DHEA has been touted as helping with aging, depression, osteoporosis, and vaginal dryness and atrophy. However, there is little evidence that it helps to slow the aging process, and research indicates that its benefits for depression, osteoporosis, and vaginal dryness and atrophy are minimal. It's currently being tested for the treatment of lupus. DHEA is also rumored to remedy symptoms of erectile dysfunction (ED), which are common with age. But, there is a lack of empirical evidence for the use of DHEA in treating ED, whereas prescription medications such as sildenafil have evidence showing them to be effective.
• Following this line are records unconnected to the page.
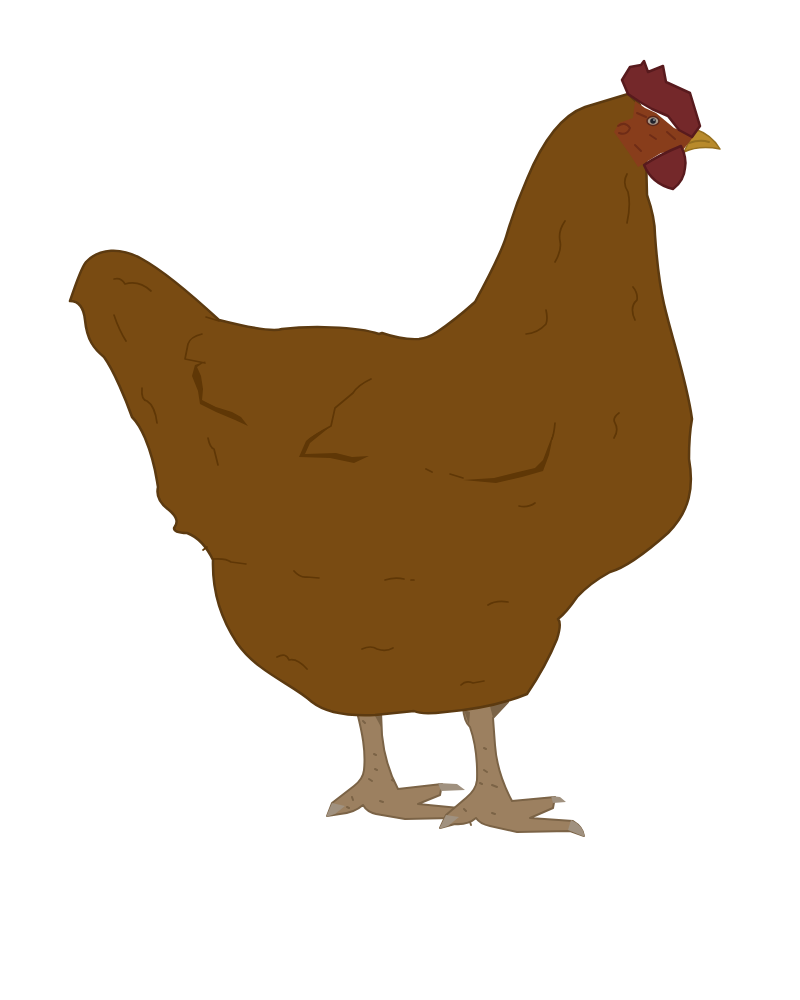
<!DOCTYPE html>
<html lang="en">
<head>
<meta charset="utf-8">
<title>Brown hen</title>
<style>
:root {
  --paper: #ffffff;
  --plumage: #794b12;
  --plumage-edge: #5c3a10;
  --feather: #5f3706;
  --comb: #74282a;
  --comb-edge: #581a1d;
  --face: #883d1b;
  --face-dark: #6f2c16;
  --beak: #b88a2b;
  --beak-dark: #96701f;
  --leg: #9c8060;
  --leg-edge: #7b6346;
  --claw: #a0917f;
}
html, body { margin: 0; width: 800px; height: 1000px; overflow: hidden; background: var(--paper); }
svg { display: block; }
.leg { fill: var(--leg); stroke: var(--leg-edge); stroke-width: 2; stroke-linejoin: round; }
.claw { fill: var(--claw); }
.scales { fill: none; stroke: var(--leg-edge); stroke-width: 2; stroke-linecap: round; }
.shade { fill: var(--leg-edge); }
.body { fill: var(--plumage); stroke: var(--plumage-edge); stroke-width: 2.5; stroke-linejoin: round; }
.feathers { fill: none; stroke: var(--feather); stroke-width: 1.7; stroke-linecap: round; stroke-linejoin: round; }
.wing { fill: var(--feather); }
.comb { fill: var(--comb); stroke: var(--comb-edge); stroke-width: 2.5; stroke-linejoin: round; }
.face { fill: var(--face); }
.face-lines { fill: none; stroke: var(--face-dark); stroke-width: 2; stroke-linecap: round; }
.beak { fill: var(--beak); stroke: var(--beak-dark); stroke-width: 1.5; stroke-linejoin: round; }
</style>
</head>
<body>
<svg width="800" height="1000" viewBox="0 0 800 1000" role="img" aria-label="A brown hen standing, facing right">
  <g id="far-leg">
    <path class="leg" d="M357 712C362 732 366 750 364 770Q363 779 354 786L332 803L327 816L340 814Q354 813 363 805Q367 812 376 814L405 819L452 818L459 808L418 804L440 795L442 784L398 789Q385 765 382 735L381 712Z"/>
    <path class="claw" d="M332 803L326 817L335 814L345 806ZM438 783L457 784L465 790L441 791Z"/>
    <path class="shade" d="M374 714H382L381 727Z"/>
    <path class="scales" d="M363 721l2 2M374 754l2 1M375 769l2 1M369 779l3 2M392 780l2 1M352 797l1 3M380 801l3 1M347 807l2 1"/>
  </g>
  <g id="near-leg">
    <path class="leg" d="M463 707Q464 722 470 727Q478 750 477 780Q476 790 466 798L446 815L440 828L455 824Q468 825 476 818Q480 824 490 826L517 832L570 831L584 836Q583 827 573 821L530 818L553 808L555 797L512 801Q497 773 495 745L493 718L508 702Z"/>
    <path class="claw" d="M446 815L439 829L448 826L459 817ZM551 796L560 797L566 802L553 803ZM571 820Q583 825 585 837L568 830Z"/>
    <path class="shade" d="M490 706L510 700L493 718ZM464 710L470 712L469 725Z"/>
    <path class="scales" d="M484 748l2 1M484 770l3 2M480 783l2 1M492 785l5 2M464 809l2 2M492 813l3 1M470 822l1 3"/>
  </g>

  <path class="body" d="M628 94L585 107C560 116 541 145 527 179C516 204 511 220 506 237C500 256 487 280 475 302Q455 320 437 332Q428 338 419 339Q402 340 382 333L379 334C356 326 308 326 282 329Q270 333 219 320C193 296 162 270 142 259C121 247 99 248 86 262Q81 268 70 301Q83 301 85 320C87 340 94 349 104 357C114 371 126 400 132 417Q139 424 145 438C155 462 156 476 158 487Q155 500 169 510Q181 520 174 528Q174 533 187 533Q203 539 213 560C212 595 223 622 237 643C257 672 292 684 312 702Q331 717 375 715L414 711Q422 715 445 712Q493 708 527 694Q546 666 557 639Q562 623 558 619Q566 613 577 597Q590 583 610 572C628 567 650 549 668 533C690 511 694 487 689 459Q689 435 692 419C687 382 673 342 664 304Q658 278 655 235Q655 218 647 195L646 155L640 105Z"/>
  <path class="feathers" d="M203 550l4-3"/>

  <g id="plumage-marks" class="feathers">
    <path d="M114 279Q121 277 125 284Q139 280 151 291M114 315Q119 330 126 341M142 388Q141 400 147 401Q155 406 157 423M208 438Q210 448 214 449L218 465M206 317L219 321"/>
    <path d="M565 221Q558 231 560 241Q562 250 555 262M546 310Q548 319 546 324Q538 333 526 334M627 174Q622 183 628 192Q631 205 627 223M633 287Q638 293 637 300Q629 307 635 320M619 413Q612 418 615 423Q619 430 614 438"/>
    <path d="M213 559Q226 558 231 562L246 564M294 571Q300 578 307 577L319 578M385 580Q395 577 404 579M411 580H414M362 649Q371 645 377 649Q386 652 393 648M277 657Q286 652 289 660Q297 658 307 669M488 605Q496 600 508 602M461 685Q466 680 473 683L484 681M519 506Q528 508 535 503M426 469L432 472M450 474L463 478"/>
    <path d="M202 334Q190 337 188 344L185 359L205 363M371 379Q358 385 353 393L335 408L331 426Q314 435 308 441M555 423Q554 434 552 439"/>
  </g>
  <g id="wing-folds" class="wing">
    <path d="M206 361L197 367L201 376L203 389L202 400L216 407L232 412L241 417L248 426L235 420L216 412L200 404L198 391L192 376L195 365Z"/>
    <path d="M331 426Q312 435 306 441L299 457L330 458L354 463L369 456L352 457L336 453L305 454L310 443Z"/>
    <path d="M554 431L543 460L535 468L518 472L494 478L463 480L496 483L522 477L543 471L549 455Z"/>
  </g>

  <g id="head">
    <path class="beak" d="M695 129Q712 135 720 149Q699 145 684 152Z"/>
    <path class="face-lines" d="M689 143Q700 139 709 142" style="stroke:var(--beak-dark)"/>
    <path class="face" d="M635 101L645 108L656 113L674 128L694 136L683 150L661 153L638 167L629 153L614 132L619 123L633 118Z"/>
    <path class="face-lines" d="M618 126Q625 121 630 128Q627 136 619 133M637 113L646 117M650 135L656 139M635 145L641 151M667 132L675 139"/>
    <path class="comb" d="M628 94L622 80L630 67L641 65L644 61L648 72L663 66L666 82L690 93L700 126L692 137L679 130L668 116L652 109L640 102Z"/>
    <path class="comb" d="M681 146Q687 158 685 168Q684 181 673 189Q652 184 644 165Q661 154 681 146Z"/>
    <ellipse cx="653" cy="121" rx="6" ry="4.5" fill="#a99a8c" stroke="#59271a" stroke-width="1.5"/>
    <circle cx="653" cy="121" r="2.8" fill="#20222c"/>
    <circle cx="654" cy="120" r="0.8" fill="#d8d8de"/>
  </g>
</svg>
</body>
</html>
Some non-prescription treatment options for ED (such as DHEA) contain unknown amounts of ingredients similar to those in prescription medications, can cause side effects with higher risks, and are actually banned by the FDA (although they're still on the market). All in all, just because a product is labeled as natural doesn't mean it's safe. With that, check out a few of the other risks of taking DHEA:
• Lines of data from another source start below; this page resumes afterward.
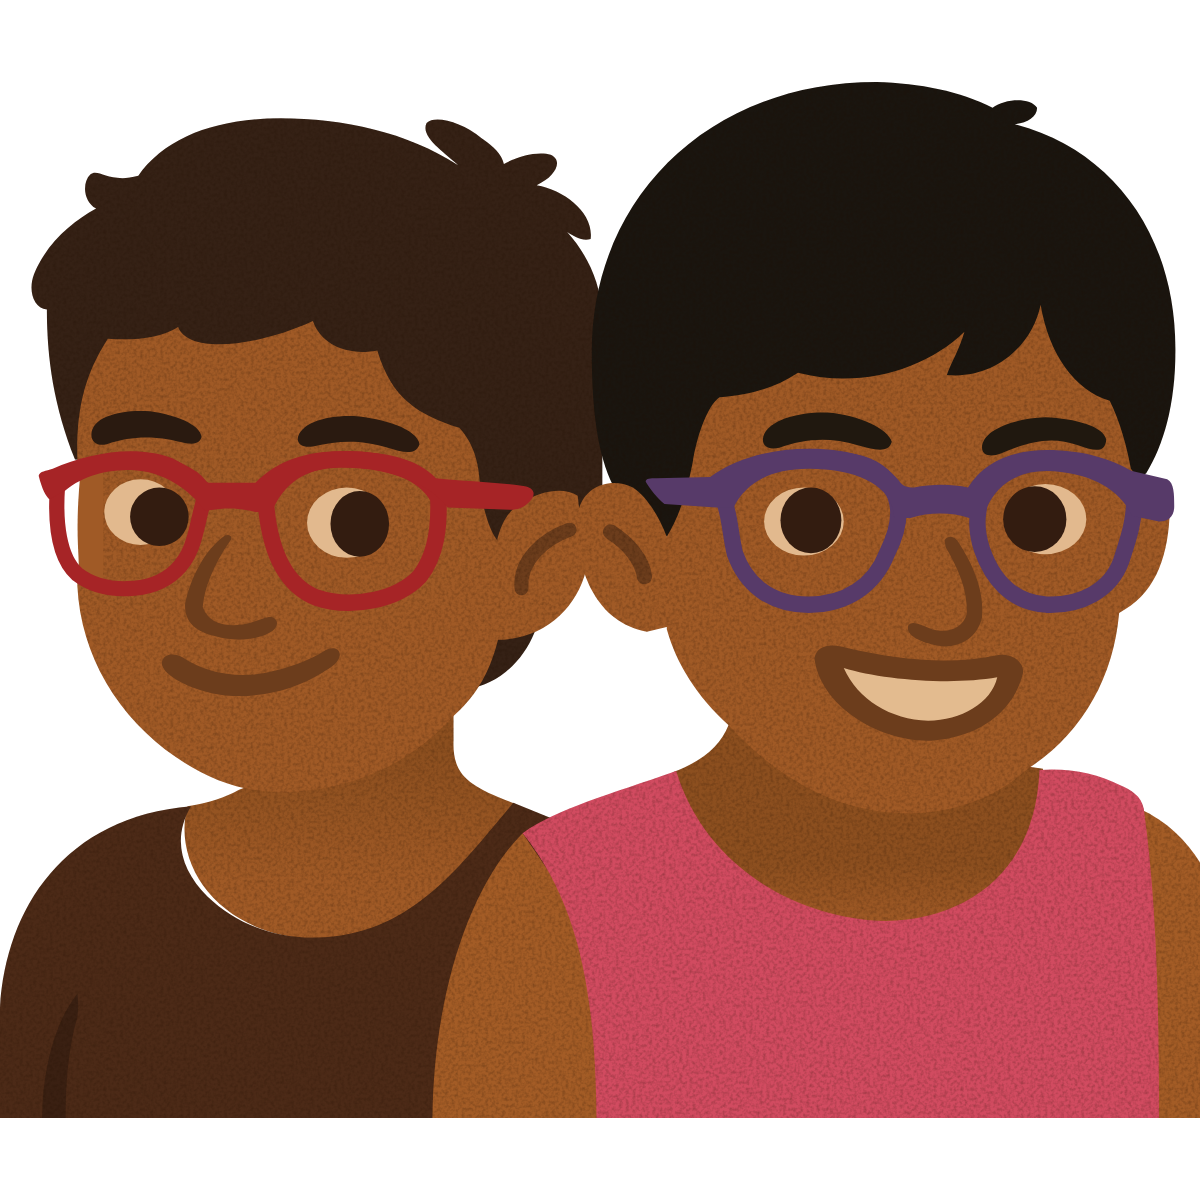
<!DOCTYPE html>
<html lang="en">
<head>
<meta charset="utf-8">
<title>Two friends in glasses</title>
<style>
:root {
  --paper: #ffffff;
  --skin: #a05a26;
  --skin-arm: #a35c26;
  --skin-shade: #8c4f1f;
  --skin-line: #6c3d1c;
  --hair-brown: #352115;
  --hair-black: #1a150f;
  --brow: #2a1a10;
  --brow-black: #20180f;
  --iris: #331c10;
  --eye-white: #e2b98e;
  --teeth: #e3bb8f;
  --shirt-brown: #4c2a17;
  --shirt-brown-fold: #3a2012;
  --shirt-pink: #d14b60;
  --frame-red: #a62426;
  --frame-purple: #573a69;
}
html, body { margin: 0; padding: 0; background: var(--paper); overflow: hidden; }
.canvas { display: block; width: 1200px; height: 1200px; background: var(--paper); }
.skin { fill: var(--skin); }
.arm { fill: var(--skin-arm); }
.hair-brown { fill: var(--hair-brown); }
.hair-black { fill: var(--hair-black); }
.brow-brown { fill: var(--brow); }
.brow-black { fill: var(--brow-black); }
.eye-white { fill: var(--eye-white); }
.iris { fill: var(--iris); }
.teeth { fill: var(--teeth); }
.lips { fill: var(--skin-line); }
.line { fill: none; stroke: var(--skin-line); stroke-linecap: round; stroke-linejoin: round; }
.shirt-brown { fill: var(--shirt-brown); }
.fold { fill: var(--shirt-brown-fold); }
.shirt-pink { fill: var(--shirt-pink); }
.frame-red { color: var(--frame-red); }
.frame-purple { color: var(--frame-purple); }
.rim { fill: none; stroke: currentColor; stroke-linejoin: round; }
.bar { fill: currentColor; }
.neck-start { stop-color: var(--skin-shade); }
.neck-end { stop-color: var(--skin); }
</style>
</head>
<body>
<svg class="canvas" viewBox="0 0 1024 1024" role="img" aria-label="Two smiling friends side by side, one in red glasses and a brown top, the other in purple glasses and a pink sleeveless top">
  <defs>
    <linearGradient id="neck-left" x1="0" y1="0" x2="0" y2="1">
      <stop class="neck-start" offset="0.2"/>
      <stop class="neck-end" offset="0.75"/>
    </linearGradient>
    <linearGradient id="neck-right" x1="0" y1="0" x2="0" y2="1">
      <stop class="neck-start" offset="0"/>
      <stop class="neck-start" offset="0.7"/>
      <stop class="neck-end" offset="1.6"/>
    </linearGradient>
    <filter id="paper-grain" x="0" y="0" width="1" height="1" color-interpolation-filters="sRGB">
      <feTurbulence type="fractalNoise" baseFrequency="0.35" numOctaves="2" seed="4" result="noise"/>
      <feColorMatrix in="noise" type="matrix" values="0 0 0 0 0.12  0 0 0 0 0.05  0 0 0 0 0  0.5 0 0 0 -0.2" result="specks"/>
      <feComposite in="specks" in2="SourceGraphic" operator="in" result="grain"/>
      <feMerge>
        <feMergeNode in="SourceGraphic"/>
        <feMergeNode in="grain"/>
      </feMerge>
    </filter>
  </defs>

  <g id="friend-left">
    <g id="left-body" filter="url(#paper-grain)">
      <path class="hair-brown" d="M40 264C28 263 24 247 29 234C40 207 62 189 82 178C71 172 70 156 77 149C84 143 93 157 118 150C141 117 185 101 239 101C294 101 347 113 391 141C381 131 358 117 364 105C371 98 394 104 411 118C421 125 428 131 430 140C442 133 459 129 470 132C481 137 474 151 458 158C482 162 507 182 504 204C497 206 490 202 484 198C501 217 512 240 514 268V420L494 440L456 540C446 565 424 585 398 588L386 420L64 392C46 347 40 306 40 264Z"/>
      <path fill="url(#neck-left)" d="M204 674L387 604V632C386 662 400 671 440 686C438 780 360 802 270 801C190 800 146 740 160 688C177 686 193 680 204 674Z"/>
      <path class="shirt-brown" d="M0 954V860C5 775 55 697 163 688C147 715 154 742 177 765C201 788 234 801 270 800C350 798 390 742 438 685L480 702V954Z"/>
      <path class="fold" d="M66 848C67 855 67 860 66 868C58 895 56 926 56 954H36C36 915 46 873 66 848Z"/>
      <path class="skin" d="M424 462C427 448 433 437 442 431C460 419 480 415 493 423L500 487C492 518 466 545 425 546L402 530Z"/>
      <path class="skin" d="M66 391C65 350 72 320 92 289C115 291 138 288 152 279C161 303 222 295 267 274C274 294 296 304 322 299C334 340 357 354 392 365C405 380 409 395 410 420C414 440 418 453 425 462L435 500L425 546C417 578 403 597 387 611C350 652 300 675 240 676C205 676 176 664 150 646C101 612 69 560 66 500Z"/>
      <path class="line" stroke-width="12" d="M486 452C464 460 443 478 445 502"/>
    </g>
    <g id="left-features">
      <path class="brow-brown" d="M78 371C78 355 105 349 128 351C149 354 171 362 172 373C169 383 156 377 144 375C124 372 110 373 91 379C84 381 78 378 78 371Z"/>
      <path class="brow-brown" d="M254 375C255 361 279 354 302 355C327 357 356 366 358 379C354 390 342 385 331 382C306 375 290 376 267 381C259 382 255 380 254 375Z"/>
      <ellipse class="eye-white" cx="120" cy="437" rx="31" ry="28"/>
      <ellipse class="iris" cx="136" cy="441" rx="25" ry="25"/>
      <ellipse class="eye-white" cx="296" cy="446" rx="34" ry="30"/>
      <ellipse class="iris" cx="307" cy="447" rx="25" ry="28"/>
      <path class="lips" d="M192 457C197 455 199 459 196 462C182 482 174 503 173 518C178 532 192 535 207 533C219 531 228 525 233 527C238 530 237 534 233 538C222 546 202 548 184 543C166 539 157 530 158 515C163 492 175 469 192 457Z"/>
      <path class="lips" d="M138 566C139 557 149 557 156 561C175 574 202 579 227 574C247 570 263 564 276 556C283 551 290 553 290 559C289 566 282 570 275 574C250 590 213 598 183 592C163 588 139 577 138 566Z"/>
    </g>
    <g id="red-glasses" class="frame-red">
      <path fill="#fff" d="M55 420L72 405L68 440L67 490L78 499C58 490 54 455 55 420Z"/>
      <path class="skin" d="M69 400H88V500L68 488C65 455 66 430 69 400Z"/>
      <path class="rim" stroke-width="13" d="M49 416C70 391 118 388 142 397C165 406 177 414 173 430C167 452 166 472 150 487C129 507 88 507 66 490C50 476 47 445 49 416Z"/>
      <path class="rim" stroke-width="14" d="M227 431C228 408 257 393 290 392C328 391 361 401 374 425C375 448 373 473 358 492C339 512 300 520 270 510C240 498 230 465 227 431Z"/>
      <path class="bar" d="M33 406C34 402 39 402 45 400C75 387 115 379 147 391C162 398 171 409 178 412H218C236 393 262 385 290 385C330 385 355 391 372 408C398 411 425 411 448 415C457 417 457 423 452 428C447 433 443 435 435 435L382 433C370 417 340 399 290 399C260 399 241 414 232 437H218C205 433 190 433 175 436C162 418 140 402 112 401C91 401 72 405 55 419L42 426C39 423 36 418 33 406Z"/>
    </g>
  </g>

  <g id="friend-right">
    <g id="right-body" filter="url(#paper-grain)">
      <path class="hair-black" d="M505 300C505 170 604 70 748 70C785 71 820 78 847 92C858 84 879 83 885 92C885 100 876 105 866 106C951 128 1004 203 1003 300C1003 345 993 380 978 404L800 480L570 459L523 414C510 388 505 350 505 300Z"/>
      <path fill="url(#neck-right)" d="M622 618L877 654L890 656C900 745 830 790 756 788C680 788 592 745 574 659C598 650 614 638 622 618Z"/>
      <path class="arm" d="M446 711C400 757 370 850 369 954H516L500 790Z"/>
      <path class="arm" d="M972 690C996 701 1012 717 1024 736V954H985Z"/>
      <path class="shirt-pink" d="M577 658C520 678 476 690 446 711C495 772 508 850 509 954H989C989 855 987 770 976 690C974 679 965 674 956 670C936 660 912 655 887 657C884 740 830 784 756 786C680 784 602 740 577 658Z"/>
      <path class="skin" d="M569 458C562 440 552 424 540 416C522 407 500 414 494 434C488 470 501 530 552 539L590 530Z"/>
      <path class="skin" d="M569 458C580 440 586 420 591 395C595 370 604 346 614 339C641 337 661 331 681 318C735 332 790 315 823 283C818 300 812 308 808 320C848 324 881 295 888 260C895 302 917 333 947 342C956 360 962 383 965 400L998 441C996 479 984 508 955 523C950 580 922 627 877 656C850 681 812 695 770 694C702 692 652 652 622 619C595 595 577 566 569 537Z"/>
      <path class="line" stroke-width="13" d="M521 454C537 464 548 478 550 492"/>
    </g>
    <g id="right-features">
      <path class="brow-black" d="M651 375C652 360 679 351 706 352C733 354 758 366 761 377C758 388 744 383 732 380C706 372 685 375 665 382C656 384 651 381 651 375Z"/>
      <path class="brow-black" d="M838 382C838 367 865 357 892 356C918 357 942 364 944 375C943 388 932 384 920 380C896 371 875 378 854 387C846 390 838 389 838 382Z"/>
      <ellipse class="eye-white" cx="686" cy="445" rx="34" ry="29"/>
      <ellipse class="iris" cx="692" cy="444" rx="26" ry="28"/>
      <ellipse class="eye-white" cx="892" cy="443" rx="35" ry="30"/>
      <ellipse class="iris" cx="883" cy="443" rx="27" ry="28"/>
      <path class="lips" d="M806 461C810 456 815 458 818 463C831 483 840 505 838 527C833 549 811 556 792 549C782 546 773 541 775 534C778 529 785 533 793 536C806 541 821 538 825 524C826 503 817 484 807 467Z"/>
      <path class="lips" d="M695 562C697 550 710 549 723 553C766 563 810 568 852 559C862 557 874 564 873 574C866 605 838 629 795 632C752 634 700 603 695 562Z"/>
      <path class="teeth" d="M720 570C752 580 812 585 851 578C846 600 820 615 792 615C760 614 732 597 720 570Z"/>
    </g>
    <g id="purple-glasses" class="frame-purple">
      <path class="rim" stroke-width="14" d="M618 428C634 401 665 391 692 391C725 391 750 396 760 415C770 430 768 450 757 472C746 500 722 516 690 516C657 516 636 498 627 472C623 455 623 441 618 428Z"/>
      <path class="rim" stroke-width="14" d="M835 435C838 409 860 393 892 392C928 392 956 400 968 426C968 446 962 462 957 478C948 504 922 517 893 516C862 514 846 492 838 469C834 457 833 446 835 435Z"/>
      <path class="bar" d="M551 411C551 408 555 408 560 408L606 407C630 390 660 383 690 383C727 383 752 392 767 410C770 415 774 416 780 416C795 413 812 413 826 416C840 393 866 384 893 384C926 384 948 392 966 402L996 409C1002 412 1002 422 1002 432C1002 441 997 445 989 445L966 440C955 417 930 403 893 402C866 402 846 416 839 442H827C812 437 793 437 777 442H763C762 415 733 400 690 400C656 400 636 413 626 433H611L567 430C561 425 555 418 551 411Z"/>
    </g>
  </g>
</svg>
</body>
</html>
  • Excessive levels of sex hormones (for which DHEA is a precursor) have been linked to hormone-sensitive cancers (e.g., breast, ovarian, and prostate).
  • High doses may cause liver damage.
  • When excessive doses (100 milligrams or more per day) are taken, those assigned female at birth may grow excess facial hair, experience deepened voice, have acne breakouts and oilier skin, lose hair from the head, and increase their risk of heart disease.
  • Those assigned male at birth may develop enlarged breasts and increase their risk of prostate cancer.
  • It might lower high-density lipoprotein (HDL) or "good" cholesterol levels and can be dangerous for those who are pregnant, breastfeeding, or have high cholesterol or a condition that affects the supply of blood to the heart (ischemic heart disease).
  • It might aggravate psychiatric disorders and increase the risk of mania.
  • It may react poorly with the following medications: antipsychotics, carbamazepine, estrogen, lithium, phenothiazines, selective serotonin reuptake inhibitors, testosterone, triazolam, and valproic acid.

Few studies have actually looked at the effects of DHEA on humans; instead, most utilize other animals as subjects, who both produce and respond to DHEA differently than do humans. Most of the studies conducted on humans have been short-term, clinical trials looking at insufficient numbers of older people taking relatively low doses of DHEA. Although many of these studies have reported benefits and few side effects, others have shown no benefits over a placebo. For more definitive information, additional clinical trials studying DHEA use in humans are needed.

If you're interested in taking DHEA, it's recommended that you consult with a health care provider who can ensure that DHEA is appropriate for you and won't interfere with other medications that you may be currently taking. And remember, even if you're using DHEA, consider sticking with a healthy diet and regular physical activity routine. In a nutshell, if you're looking for ways to promote health at any age, there's no substitute for a healthy lifestyle!

Last updated Jul 20, 2018
Originally published Oct 18, 1996

Submit a new comment


This question is for testing whether or not you are a human visitor and to prevent automated spam submissions.

The answer you entered for the CAPTCHA was not correct.